Management of spondylolysis and low-grade spondylolisthesis in fine athletes. A comprehensive review

Eur J Orthop Surg Traumatol. 2015 Jul;25 Suppl 1:S167-75. doi: 10.1007/s00590-014-1560-7. Epub 2014 Nov 14.


Objective: To provide evidence-based data about the aetiology, incidence, diagnosis and treatment of isthmic lumbar spondylolysis and low-grade spondylolisthesis and return to athletic activities in fine athlete.

Design: This is a comprehensive literature review. A thorough MEDLINE search in the period from 1973 to 2014 with the keywords: athlete, spondylolysis, low-grade spondylolisthesis, treatment and return to athletic activities was conducted.

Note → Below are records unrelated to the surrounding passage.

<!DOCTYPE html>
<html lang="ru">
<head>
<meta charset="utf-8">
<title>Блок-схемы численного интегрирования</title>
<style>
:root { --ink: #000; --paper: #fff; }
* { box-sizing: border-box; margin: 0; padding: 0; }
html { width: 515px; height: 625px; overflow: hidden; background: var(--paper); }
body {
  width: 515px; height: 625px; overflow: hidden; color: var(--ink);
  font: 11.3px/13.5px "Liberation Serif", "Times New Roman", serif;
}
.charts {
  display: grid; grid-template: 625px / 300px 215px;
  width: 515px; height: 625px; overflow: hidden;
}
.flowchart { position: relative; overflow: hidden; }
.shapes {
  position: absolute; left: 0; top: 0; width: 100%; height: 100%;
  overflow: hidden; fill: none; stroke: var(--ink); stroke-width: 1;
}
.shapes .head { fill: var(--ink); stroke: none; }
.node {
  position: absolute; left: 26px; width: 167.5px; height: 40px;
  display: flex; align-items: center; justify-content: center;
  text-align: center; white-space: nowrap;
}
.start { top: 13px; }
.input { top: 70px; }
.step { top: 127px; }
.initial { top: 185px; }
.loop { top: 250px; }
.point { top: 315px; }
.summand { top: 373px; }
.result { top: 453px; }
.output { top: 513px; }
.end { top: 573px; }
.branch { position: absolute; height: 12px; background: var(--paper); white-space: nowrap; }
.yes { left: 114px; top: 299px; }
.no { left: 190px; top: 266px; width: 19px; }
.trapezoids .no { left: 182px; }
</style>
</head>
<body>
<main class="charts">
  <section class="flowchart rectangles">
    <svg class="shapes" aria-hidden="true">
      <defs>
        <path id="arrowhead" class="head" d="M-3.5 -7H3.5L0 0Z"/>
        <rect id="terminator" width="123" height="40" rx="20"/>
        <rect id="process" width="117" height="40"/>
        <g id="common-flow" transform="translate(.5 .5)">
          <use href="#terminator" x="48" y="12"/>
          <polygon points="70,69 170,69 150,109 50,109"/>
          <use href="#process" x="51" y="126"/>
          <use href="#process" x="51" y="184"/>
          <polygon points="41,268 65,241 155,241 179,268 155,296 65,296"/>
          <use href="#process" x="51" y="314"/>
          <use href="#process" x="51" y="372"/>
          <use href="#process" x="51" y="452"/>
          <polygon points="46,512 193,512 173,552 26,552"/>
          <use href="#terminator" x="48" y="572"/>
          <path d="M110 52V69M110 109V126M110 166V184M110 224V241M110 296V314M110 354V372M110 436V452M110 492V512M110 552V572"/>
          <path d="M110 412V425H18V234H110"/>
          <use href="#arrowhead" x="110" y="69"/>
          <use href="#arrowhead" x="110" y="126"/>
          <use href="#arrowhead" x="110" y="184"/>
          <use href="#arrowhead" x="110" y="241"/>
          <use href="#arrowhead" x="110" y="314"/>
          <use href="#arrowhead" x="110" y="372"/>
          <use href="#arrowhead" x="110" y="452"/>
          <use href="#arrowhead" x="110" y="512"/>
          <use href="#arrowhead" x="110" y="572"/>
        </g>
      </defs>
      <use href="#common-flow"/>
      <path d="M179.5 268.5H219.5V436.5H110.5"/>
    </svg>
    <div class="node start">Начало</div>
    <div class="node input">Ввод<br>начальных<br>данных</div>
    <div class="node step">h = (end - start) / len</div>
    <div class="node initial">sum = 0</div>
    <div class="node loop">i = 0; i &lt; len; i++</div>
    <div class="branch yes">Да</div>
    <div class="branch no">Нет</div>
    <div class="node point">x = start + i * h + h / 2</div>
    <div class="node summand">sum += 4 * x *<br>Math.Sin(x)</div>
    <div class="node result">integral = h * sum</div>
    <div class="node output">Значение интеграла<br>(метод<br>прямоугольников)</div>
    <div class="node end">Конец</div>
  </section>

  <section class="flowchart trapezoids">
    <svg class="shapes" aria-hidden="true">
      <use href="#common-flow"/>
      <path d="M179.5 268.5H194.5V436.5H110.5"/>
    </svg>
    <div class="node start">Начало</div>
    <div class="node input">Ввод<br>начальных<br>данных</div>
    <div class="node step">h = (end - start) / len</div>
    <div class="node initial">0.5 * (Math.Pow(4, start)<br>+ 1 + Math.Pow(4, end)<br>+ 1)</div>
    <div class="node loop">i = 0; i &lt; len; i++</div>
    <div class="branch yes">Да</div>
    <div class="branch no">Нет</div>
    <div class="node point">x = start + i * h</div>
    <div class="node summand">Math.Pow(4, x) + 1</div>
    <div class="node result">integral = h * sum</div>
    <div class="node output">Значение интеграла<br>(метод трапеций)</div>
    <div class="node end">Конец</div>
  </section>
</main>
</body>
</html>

Results: A total of 228 articles were initially enrolled from the search, and 74 case series and reviews were finally included because they referred to incidence, diagnosis, treatment and return to play in fine athletes with symptomatic isthmic spondylolysis and low-grade (Meyerding I and II) spondylolisthesis. There were 13 studies reporting surgical treatment (194 patients of average age 19 years) and 14 studies with conservative treatment (589 patients of average age 15.7). The percentage of athletes who were successfully treated with conservative or operative treatment was 85 and 87.8%, respectively.

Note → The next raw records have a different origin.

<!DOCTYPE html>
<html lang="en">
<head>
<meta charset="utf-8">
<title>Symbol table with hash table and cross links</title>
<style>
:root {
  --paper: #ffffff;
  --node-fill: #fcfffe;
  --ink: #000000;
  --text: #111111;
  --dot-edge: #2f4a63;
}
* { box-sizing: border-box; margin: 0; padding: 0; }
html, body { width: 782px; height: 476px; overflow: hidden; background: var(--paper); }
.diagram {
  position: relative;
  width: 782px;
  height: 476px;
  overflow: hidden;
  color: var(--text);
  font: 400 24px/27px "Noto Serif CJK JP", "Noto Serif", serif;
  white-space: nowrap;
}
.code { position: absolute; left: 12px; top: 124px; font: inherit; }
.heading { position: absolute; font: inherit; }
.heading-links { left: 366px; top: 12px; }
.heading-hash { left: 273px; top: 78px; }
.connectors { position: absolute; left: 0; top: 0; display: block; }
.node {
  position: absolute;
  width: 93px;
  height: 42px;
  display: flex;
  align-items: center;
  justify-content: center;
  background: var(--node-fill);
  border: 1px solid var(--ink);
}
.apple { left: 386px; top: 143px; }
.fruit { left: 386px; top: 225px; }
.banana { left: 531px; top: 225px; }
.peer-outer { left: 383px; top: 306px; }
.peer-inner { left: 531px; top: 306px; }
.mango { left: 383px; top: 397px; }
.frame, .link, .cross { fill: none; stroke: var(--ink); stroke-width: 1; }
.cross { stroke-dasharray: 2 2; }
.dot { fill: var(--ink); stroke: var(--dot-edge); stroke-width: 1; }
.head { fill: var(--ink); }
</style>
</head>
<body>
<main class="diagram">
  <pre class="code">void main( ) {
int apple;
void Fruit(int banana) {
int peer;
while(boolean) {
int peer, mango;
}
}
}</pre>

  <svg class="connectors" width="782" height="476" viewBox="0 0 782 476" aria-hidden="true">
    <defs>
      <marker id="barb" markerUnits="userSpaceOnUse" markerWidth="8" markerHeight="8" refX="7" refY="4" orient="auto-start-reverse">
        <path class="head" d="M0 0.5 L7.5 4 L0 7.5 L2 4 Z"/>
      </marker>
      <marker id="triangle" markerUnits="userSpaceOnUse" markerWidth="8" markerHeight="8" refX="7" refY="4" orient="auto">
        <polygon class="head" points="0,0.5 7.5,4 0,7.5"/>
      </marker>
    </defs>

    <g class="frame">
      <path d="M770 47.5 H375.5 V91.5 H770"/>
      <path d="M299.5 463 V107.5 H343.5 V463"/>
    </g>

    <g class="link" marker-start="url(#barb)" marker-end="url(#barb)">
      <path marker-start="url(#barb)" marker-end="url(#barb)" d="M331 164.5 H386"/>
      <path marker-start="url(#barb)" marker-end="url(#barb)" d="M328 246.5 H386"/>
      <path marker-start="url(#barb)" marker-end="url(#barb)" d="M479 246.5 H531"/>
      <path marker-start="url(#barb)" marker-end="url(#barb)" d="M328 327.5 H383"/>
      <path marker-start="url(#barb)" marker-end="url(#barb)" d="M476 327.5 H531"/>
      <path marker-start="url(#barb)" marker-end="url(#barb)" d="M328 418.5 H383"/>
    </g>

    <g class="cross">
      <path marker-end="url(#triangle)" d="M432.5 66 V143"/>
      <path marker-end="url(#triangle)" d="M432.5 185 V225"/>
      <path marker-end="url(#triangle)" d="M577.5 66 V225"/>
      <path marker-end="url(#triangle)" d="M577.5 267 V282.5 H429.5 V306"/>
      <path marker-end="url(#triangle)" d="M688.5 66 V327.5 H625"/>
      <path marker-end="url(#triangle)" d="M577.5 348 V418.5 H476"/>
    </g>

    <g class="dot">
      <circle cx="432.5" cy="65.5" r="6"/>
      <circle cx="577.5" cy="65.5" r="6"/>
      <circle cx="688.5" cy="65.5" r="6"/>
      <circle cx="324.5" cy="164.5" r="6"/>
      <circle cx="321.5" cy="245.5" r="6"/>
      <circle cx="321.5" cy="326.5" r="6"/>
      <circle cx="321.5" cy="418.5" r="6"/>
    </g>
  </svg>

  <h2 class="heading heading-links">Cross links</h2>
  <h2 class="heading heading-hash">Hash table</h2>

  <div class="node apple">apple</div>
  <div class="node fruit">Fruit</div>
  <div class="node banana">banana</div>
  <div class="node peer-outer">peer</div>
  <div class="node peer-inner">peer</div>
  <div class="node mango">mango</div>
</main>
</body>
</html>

Conclusion: Conservative treatment including physiotherapy and bracing is the mainstay in the treatment of symptomatic spondylolysis and low-grade isthmic spondylolisthesis in fine athletes. If consequent treatment fails, the operative treatment (pars repair and short fusion) is decided. Return to play following surgery varies from 6 to 12 months with prohibition in collision sports. Return to play is mostly depended on specific sport activity.

Publication types

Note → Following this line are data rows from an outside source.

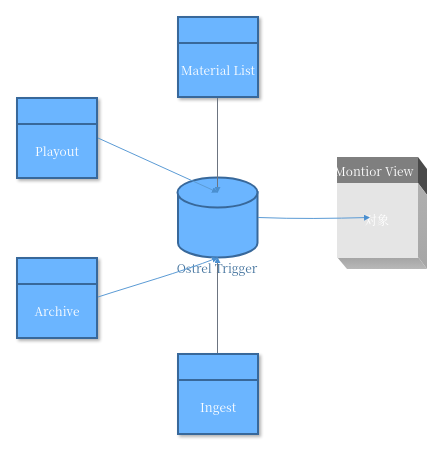
<!DOCTYPE html>
<html lang="en">
<head>
<meta charset="utf-8">
<title>Trigger diagram</title>
<style>
:root {
  --fill: #6bb5ff;
  --edge: #38689a;
  --link: #5b9bd5;
  --link-dark: #6c7480;
  --label: #41719c;
  --head: #7f7f7f;
  --face: #e5e5e5;
}
* { box-sizing: border-box; }
html, body { margin: 0; overflow: hidden; }
.diagram {
  position: relative;
  width: 438px;
  height: 453px;
  overflow: hidden;
  background: #fff;
  font: 12px/16px "Noto Serif CJK SC", "Noto Serif", serif;
  color: #fff;
  white-space: nowrap;
}
.node {
  position: absolute;
  display: grid;
  grid-template-rows: 24px 1fr;
  width: 82px;
  height: 82px;
  border: 2px solid var(--edge);
  background: var(--fill);
  box-shadow: 2px 2px 3px rgba(0, 0, 0, .3);
}
.node-body {
  display: flex;
  align-items: center;
  justify-content: center;
  border-top: 2px solid var(--edge);
}
.material { left: 177px; top: 16px; }
.playout { left: 16px; top: 97px; }
.archive { left: 16px; top: 257px; }
.ingest { left: 177px; top: 353px; }
.shapes, .links { position: absolute; left: 0; top: 0; }
.trigger-label, .view-title, .view-object {
  position: absolute;
  display: flex;
  justify-content: center;
}
.trigger-label { left: 167px; top: 260px; width: 100px; color: var(--label); }
.view-title { left: 334px; top: 163px; width: 80px; }
.view-object { left: 337px; top: 212px; width: 80px; }
</style>
</head>
<body>
<main class="diagram">
  <svg class="shapes" width="438" height="453" aria-hidden="true">
    <defs>
      <linearGradient id="side" x1="0" y1="0" x2="0" y2="1">
        <stop offset="0" stop-color="#b0b0b0"/>
        <stop offset="1" stop-color="#a6a6a6"/>
      </linearGradient>
      <linearGradient id="base" x1="0" y1="0" x2="0" y2="1">
        <stop offset="0" stop-color="#a3a3a3"/>
        <stop offset="1" stop-color="#b8b8b8"/>
      </linearGradient>
    </defs>
    <g class="monitor-box">
      <polygon points="418,157 427,169 427,195 418,183" fill="#4a4a4a"/>
      <polygon points="418,183 427,195 427,269 418,257" fill="url(#side)"/>
      <polygon points="337,257 418,257 427,269 347,269" fill="url(#base)"/>
      <rect x="337" y="157" width="81" height="26" fill="var(--head)"/>
      <rect x="337" y="183" width="81" height="75" fill="var(--face)"/>
    </g>
    <g class="database" fill="var(--fill)" stroke="var(--edge)" stroke-width="2">
      <path d="M178 192V243C178 251 196 257.500 217.500 257.500S257.500 251 257.500 243V192Z"/>
      <ellipse cx="217.500" cy="192.500" rx="40" ry="15"/>
    </g>
  </svg>

  <section class="node material"><div></div><div class="node-body">Material List</div></section>
  <section class="node playout"><div></div><div class="node-body">Playout</div></section>
  <section class="node archive"><div></div><div class="node-body">Archive</div></section>
  <section class="node ingest"><div></div><div class="node-body">Ingest</div></section>

  <div class="trigger-label">Ostrel Trigger</div>
  <div class="view-title">Montior View</div>
  <div class="view-object" lang="zh">对象</div>

  <svg class="links" width="438" height="453" aria-hidden="true">
    <defs>
      <marker id="arrow" markerUnits="userSpaceOnUse" markerWidth="6" markerHeight="6" refX="5" refY="3" orient="auto">
        <path d="M0 0L6 3L0 6Z" fill="#4a8fd0"/>
      </marker>
    </defs>
    <g fill="none" stroke="var(--link)" marker-end="none">
      <path d="M217.500 98V192" stroke="var(--link-dark)" marker-end="url(#arrow)"/>
      <path d="M217.500 353V258" stroke="var(--link-dark)" marker-end="url(#arrow)"/>
      <path d="M98 138L217 192" marker-end="url(#arrow)"/>
      <path d="M98 297C138 284 178 273 217 258" marker-end="url(#arrow)"/>
      <path d="M258 217.500C296 219 332 218.500 369 217.500" marker-end="url(#arrow)"/>
    </g>
  </svg>
</main>
</body>
</html>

  • Review

MeSH terms

  • Humans
  • Magnetic Resonance Imaging
  • Radiography
  • Return to Sport*
  • Spondylolisthesis / diagnostic imaging
  • Spondylolisthesis / epidemiology
  • Spondylolisthesis / etiology
  • Spondylolisthesis / therapy*
  • Spondylolysis / diagnostic imaging
  • Spondylolysis / epidemiology
  • Spondylolysis / etiology
  • Spondylolysis / therapy*